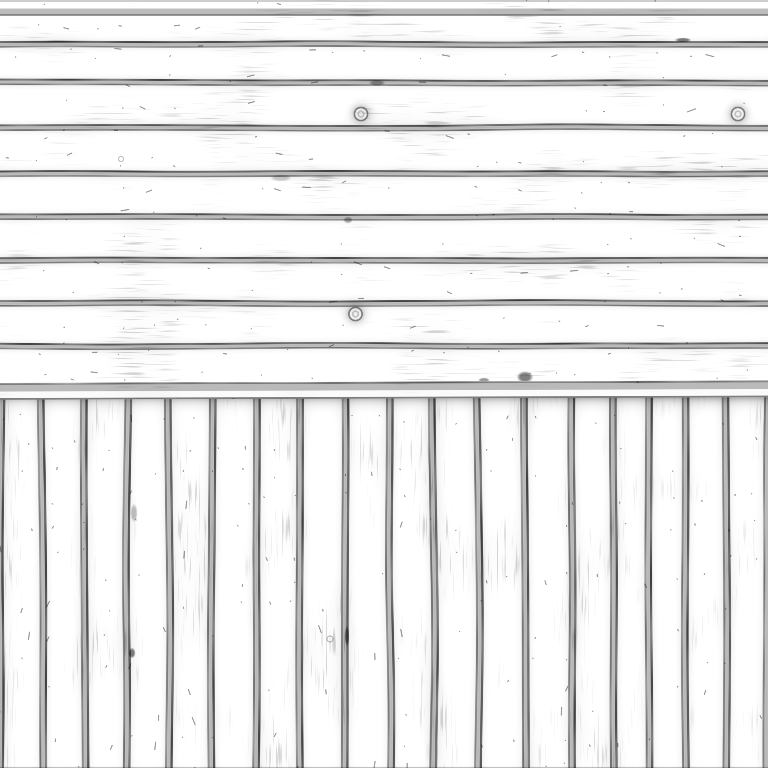
Give the GLSL for this texture map, as a WebGL 1 fragment shader.

```glsl
precision highp float;
// Greyscale map of painted wood cladding: horizontal boards over vertical ones,
// parted by a rail. Each groove is a small distance profile repeated in a loop;
// gradient noise adds bends, grain and wear, and a few discs form the screws.
uniform vec2 u_resolution;

const float GRID = 768.0;      // design units across the canvas
const float RAIL_Y = 378.0;    // middle of the dividing rail

float hash(vec2 p) {
  p = fract(p * vec2(0.1031, 0.1137));
  p += dot(p, p.yx + 33.33);
  return fract((p.x + p.y) * p.x * 17.3);
}

vec2 gradientAt(vec2 cell) {
  float a = 6.2832 * hash(cell);
  return vec2(cos(a), sin(a));
}

float gradientNoise(vec2 p) {
  vec2 i = floor(p), f = fract(p);
  vec2 u = f * f * f * (f * (f * 6.0 - 15.0) + 10.0);
  vec2 e = vec2(1.0, 0.0);
  float low = mix(dot(gradientAt(i), f), dot(gradientAt(i + e), f - e), u.x);
  float high = mix(dot(gradientAt(i + e.yx), f - e.yx),
                   dot(gradientAt(i + e.xx), f - e.xx), u.x);
  return mix(low, high, u.y);
}

// Smooth coverage of a strip of the given half width
float strip(float d, float halfWidth, float aa) {
  return 1.0 - smoothstep(halfWidth - 0.5 * aa, halfWidth + 0.5 * aa, abs(d));
}

float bump(float x, float centre, float width) {
  float t = (x - centre) / width;
  return exp(-t * t);
}

// Brightness across a groove; positive d is its dark side
float groove(float d, float size, float wear, float aa) {
  d /= size;
  aa /= size;
  float tone = 1.0 - 0.15 * exp(-abs(d) / 4.5);
  tone *= 1.0 - 0.17 * strip(d, 4.0, aa);
  tone *= 1.0 - (0.50 + 0.35 * wear) * strip(d - 2.7, 1.1, aa);
  return tone * (1.0 - (0.33 - 0.25 * wear) * strip(d + 2.8, 0.9, aa));
}

// Uneven board edges
float rowEdge(float k) { return 723.0 - 43.0 * k + 6.5 * bump(k, 1.35, 0.88); }

float columnEdge(float k) {
  float wide = k < 13.4 ? 2.6 : 2.1;
  return 0.8 + 42.6 * k + 17.5 * bump(k, 13.4, wide)
       + 5.0 * bump(k, 9.0, 1.5) - 2.0 * bump(k, 3.0, 3.0);
}

float screw(vec2 p, float aa) {
  float r = length(p);
  float tone = 1.0 - 0.25 * exp(-max(r - 6.5, 0.0) / 3.5);
  tone = mix(tone, 0.93, strip(r, 6.5, aa));
  tone *= 1.0 - 0.42 * strip(r - 6.5, 0.8, aa);
  return tone * (1.0 - 0.2 * strip(r - 2.8, 0.8, aa));
}

float knot(vec2 p, vec2 radius, float depth) {
  return 1.0 - depth * (1.0 - smoothstep(0.6, 1.3, length(p / radius)));
}

float ringMark(vec2 p, float radius, float aa) {
  return 1.0 - 0.25 * strip(length(p) - radius, 0.6, aa);
}

// Faint grain and scattered short scratches; x runs along the board
float grain(vec2 p, float aa) {
  float patches = smoothstep(-0.05, 0.45, gradientNoise(p / vec2(95.0, 48.0)));
  float fibre = smoothstep(0.12, 0.5, gradientNoise(p / vec2(38.0, 1.9)));
  float tone = 1.0 - 0.02 * patches - 0.16 * patches * fibre;
  vec2 cell = floor(p / 27.0);
  vec2 q = p - (cell + 0.25 + 0.5 * vec2(hash(cell), hash(cell + 41.0))) * 27.0;
  q.y += q.x * (hash(cell + 17.0) - 0.5);
  float size = 0.6 + 4.0 * pow(hash(cell + 73.0), 4.0);
  float mark = strip(q.x, size, aa) * strip(q.y, 0.6, aa);
  return tone * (1.0 - 0.4 * step(0.6, hash(cell + 9.0)) * mark);
}

float upperBoards(vec2 p, float aa) {
  float tone = grain(p, aa);
  for (int i = 0; i < 8; i++) {
    float k = float(i);
    float bend = 2.0 * gradientNoise(vec2(p.x / 210.0, k * 7.3));
    float wear = gradientNoise(vec2(p.x / 45.0, k * 5.7 + 0.4));
    tone *= groove(p.y - rowEdge(k) - bend, 0.85, wear, aa);
  }
  // Top ledge
  tone *= 1.0 - 0.27 * strip(p.y - 756.5, 3.0, aa);
  tone *= 1.0 - 0.42 * strip(p.y - 753.0, 0.9, aa);
  tone *= 1.0 - 0.2 * strip(p.y - 767.0, 1.0, aa);
  // Screws, knots and dents
  tone *= screw(p - vec2(361.0, 654.0), aa) * screw(p - vec2(738.0, 654.0), aa);
  tone *= screw(p - vec2(355.5, 454.0), aa);
  tone *= knot(p - vec2(525.0, 391.0), vec2(7.0, 5.0), 0.5);
  tone *= knot(p - vec2(484.0, 388.0), vec2(5.0, 2.0), 0.4);
  tone *= knot(p - vec2(683.0, 728.0), vec2(7.0, 2.0), 0.5);
  tone *= knot(p - vec2(377.0, 685.0), vec2(7.0, 2.5), 0.35);
  tone *= knot(p - vec2(281.0, 590.0), vec2(9.0, 3.0), 0.2);
  tone *= knot(p - vec2(348.0, 548.0), vec2(4.0, 3.0), 0.3);
  return tone * ringMark(p - vec2(121.0, 609.0), 2.5, aa);
}

float lowerBoards(vec2 p, float aa) {
  float tone = grain(p.yx + 311.0, aa);
  for (int i = 0; i < 19; i++) {
    float k = float(i);
    float bend = 4.0 * gradientNoise(vec2(p.y / 260.0, k * 3.7));
    float wear = gradientNoise(vec2(p.y / 55.0, k * 6.1 + 0.3));
    tone *= groove(p.x - columnEdge(k) - bend, 1.0, wear, aa);
  }
  tone *= knot(p - vec2(132.0, 115.0), vec2(3.0, 4.5), 0.5);
  tone *= knot(p - vec2(134.0, 255.0), vec2(3.0, 8.0), 0.25);
  tone *= knot(p - vec2(347.0, 132.0), vec2(2.0, 9.0), 0.5);
  tone *= ringMark(p - vec2(330.0, 129.0), 3.0, aa);
  tone *= 1.0 - 0.25 * strip(p.y, 1.2, aa);
  return tone * (1.0 - 0.3 * exp(-max(370.0 - p.y, 0.0) / 5.0)); // rail shadow
}

// Grey bevel above a white face, bounded by dark seams
float rail(float y, float wear, float aa) {
  float tone = 0.97 - 0.25 * strip(y - 3.5, 3.8, aa);
  tone *= 1.0 - (0.42 + 0.3 * wear) * strip(y - 7.5, 1.0, aa);
  return tone * (1.0 - 0.5 * strip(y + 7.8, 1.0, aa));
}

void main() {
  vec2 p = gl_FragCoord.xy / u_resolution * GRID;
  float aa = GRID / min(u_resolution.x, u_resolution.y);
  float y = p.y - RAIL_Y - 2.5 * (p.x / GRID - 0.5);
  float tone = mix(lowerBoards(p, aa), upperBoards(p, aa), step(0.0, y));
  float wear = gradientNoise(vec2(p.x / 50.0, 2.4));
  tone = mix(tone, rail(y, wear, aa) * grain(p, aa), strip(y, 8.5, aa));
  gl_FragColor = vec4(vec3(clamp(tone * 1.015, 0.0, 1.0)), 1.0);
}
```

__Directions__: Everything in the listing except the pictures must be reproduced exactly.

__Task answer__:
Give the GLSL for this texture map, as a WebGL 1 fragment shader.

```glsl
precision highp float;
// Greyscale map of painted wood cladding: horizontal boards over vertical ones,
// parted by a rail. Each groove is a small distance profile repeated in a loop;
// gradient noise adds bends, grain and wear, and a few discs form the screws.
uniform vec2 u_resolution;

const float GRID = 768.0;      // design units across the canvas
const float RAIL_Y = 378.0;    // middle of the dividing rail

float hash(vec2 p) {
  p = fract(p * vec2(0.1031, 0.1137));
  p += dot(p, p.yx + 33.33);
  return fract((p.x + p.y) * p.x * 17.3);
}

vec2 gradientAt(vec2 cell) {
  float a = 6.2832 * hash(cell);
  return vec2(cos(a), sin(a));
}

float gradientNoise(vec2 p) {
  vec2 i = floor(p), f = fract(p);
  vec2 u = f * f * f * (f * (f * 6.0 - 15.0) + 10.0);
  vec2 e = vec2(1.0, 0.0);
  float low = mix(dot(gradientAt(i), f), dot(gradientAt(i + e), f - e), u.x);
  float high = mix(dot(gradientAt(i + e.yx), f - e.yx),
                   dot(gradientAt(i + e.xx), f - e.xx), u.x);
  return mix(low, high, u.y);
}

// Smooth coverage of a strip of the given half width
float strip(float d, float halfWidth, float aa) {
  return 1.0 - smoothstep(halfWidth - 0.5 * aa, halfWidth + 0.5 * aa, abs(d));
}

float bump(float x, float centre, float width) {
  float t = (x - centre) / width;
  return exp(-t * t);
}

// Brightness across a groove; positive d is its dark side
float groove(float d, float size, float wear, float aa) {
  d /= size;
  aa /= size;
  float tone = 1.0 - 0.15 * exp(-abs(d) / 4.5);
  tone *= 1.0 - 0.17 * strip(d, 4.0, aa);
  tone *= 1.0 - (0.50 + 0.35 * wear) * strip(d - 2.7, 1.1, aa);
  return tone * (1.0 - (0.33 - 0.25 * wear) * strip(d + 2.8, 0.9, aa));
}

// Uneven board edges
float rowEdge(float k) { return 723.0 - 43.0 * k + 6.5 * bump(k, 1.35, 0.88); }

float columnEdge(float k) {
  float wide = k < 13.4 ? 2.6 : 2.1;
  return 0.8 + 42.6 * k + 17.5 * bump(k, 13.4, wide)
       + 5.0 * bump(k, 9.0, 1.5) - 2.0 * bump(k, 3.0, 3.0);
}

float screw(vec2 p, float aa) {
  float r = length(p);
  float tone = 1.0 - 0.25 * exp(-max(r - 6.5, 0.0) / 3.5);
  tone = mix(tone, 0.93, strip(r, 6.5, aa));
  tone *= 1.0 - 0.42 * strip(r - 6.5, 0.8, aa);
  return tone * (1.0 - 0.2 * strip(r - 2.8, 0.8, aa));
}

float knot(vec2 p, vec2 radius, float depth) {
  return 1.0 - depth * (1.0 - smoothstep(0.6, 1.3, length(p / radius)));
}

float ringMark(vec2 p, float radius, float aa) {
  return 1.0 - 0.25 * strip(length(p) - radius, 0.6, aa);
}

// Faint grain and scattered short scratches; x runs along the board
float grain(vec2 p, float aa) {
  float patches = smoothstep(-0.05, 0.45, gradientNoise(p / vec2(95.0, 48.0)));
  float fibre = smoothstep(0.12, 0.5, gradientNoise(p / vec2(38.0, 1.9)));
  float tone = 1.0 - 0.02 * patches - 0.16 * patches * fibre;
  vec2 cell = floor(p / 27.0);
  vec2 q = p - (cell + 0.25 + 0.5 * vec2(hash(cell), hash(cell + 41.0))) * 27.0;
  q.y += q.x * (hash(cell + 17.0) - 0.5);
  float size = 0.6 + 4.0 * pow(hash(cell + 73.0), 4.0);
  float mark = strip(q.x, size, aa) * strip(q.y, 0.6, aa);
  return tone * (1.0 - 0.4 * step(0.6, hash(cell + 9.0)) * mark);
}

float upperBoards(vec2 p, float aa) {
  float tone = grain(p, aa);
  for (int i = 0; i < 8; i++) {
    float k = float(i);
    float bend = 2.0 * gradientNoise(vec2(p.x / 210.0, k * 7.3));
    float wear = gradientNoise(vec2(p.x / 45.0, k * 5.7 + 0.4));
    tone *= groove(p.y - rowEdge(k) - bend, 0.85, wear, aa);
  }
  // Top ledge
  tone *= 1.0 - 0.27 * strip(p.y - 756.5, 3.0, aa);
  tone *= 1.0 - 0.42 * strip(p.y - 753.0, 0.9, aa);
  tone *= 1.0 - 0.2 * strip(p.y - 767.0, 1.0, aa);
  // Screws, knots and dents
  tone *= screw(p - vec2(361.0, 654.0), aa) * screw(p - vec2(738.0, 654.0), aa);
  tone *= screw(p - vec2(355.5, 454.0), aa);
  tone *= knot(p - vec2(525.0, 391.0), vec2(7.0, 5.0), 0.5);
  tone *= knot(p - vec2(484.0, 388.0), vec2(5.0, 2.0), 0.4);
  tone *= knot(p - vec2(683.0, 728.0), vec2(7.0, 2.0), 0.5);
  tone *= knot(p - vec2(377.0, 685.0), vec2(7.0, 2.5), 0.35);
  tone *= knot(p - vec2(281.0, 590.0), vec2(9.0, 3.0), 0.2);
  tone *= knot(p - vec2(348.0, 548.0), vec2(4.0, 3.0), 0.3);
  return tone * ringMark(p - vec2(121.0, 609.0), 2.5, aa);
}

float lowerBoards(vec2 p, float aa) {
  float tone = grain(p.yx + 311.0, aa);
  for (int i = 0; i < 19; i++) {
    float k = float(i);
    float bend = 4.0 * gradientNoise(vec2(p.y / 260.0, k * 3.7));
    float wear = gradientNoise(vec2(p.y / 55.0, k * 6.1 + 0.3));
    tone *= groove(p.x - columnEdge(k) - bend, 1.0, wear, aa);
  }
  tone *= knot(p - vec2(132.0, 115.0), vec2(3.0, 4.5), 0.5);
  tone *= knot(p - vec2(134.0, 255.0), vec2(3.0, 8.0), 0.25);
  tone *= knot(p - vec2(347.0, 132.0), vec2(2.0, 9.0), 0.5);
  tone *= ringMark(p - vec2(330.0, 129.0), 3.0, aa);
  tone *= 1.0 - 0.25 * strip(p.y, 1.2, aa);
  return tone * (1.0 - 0.3 * exp(-max(370.0 - p.y, 0.0) / 5.0)); // rail shadow
}

// Grey bevel above a white face, bounded by dark seams
float rail(float y, float wear, float aa) {
  float tone = 0.97 - 0.25 * strip(y - 3.5, 3.8, aa);
  tone *= 1.0 - (0.42 + 0.3 * wear) * strip(y - 7.5, 1.0, aa);
  return tone * (1.0 - 0.5 * strip(y + 7.8, 1.0, aa));
}

void main() {
  vec2 p = gl_FragCoord.xy / u_resolution * GRID;
  float aa = GRID / min(u_resolution.x, u_resolution.y);
  float y = p.y - RAIL_Y - 2.5 * (p.x / GRID - 0.5);
  float tone = mix(lowerBoards(p, aa), upperBoards(p, aa), step(0.0, y));
  float wear = gradientNoise(vec2(p.x / 50.0, 2.4));
  tone = mix(tone, rail(y, wear, aa) * grain(p, aa), strip(y, 8.5, aa));
  gl_FragColor = vec4(vec3(clamp(tone * 1.015, 0.0, 1.0)), 1.0);
}
```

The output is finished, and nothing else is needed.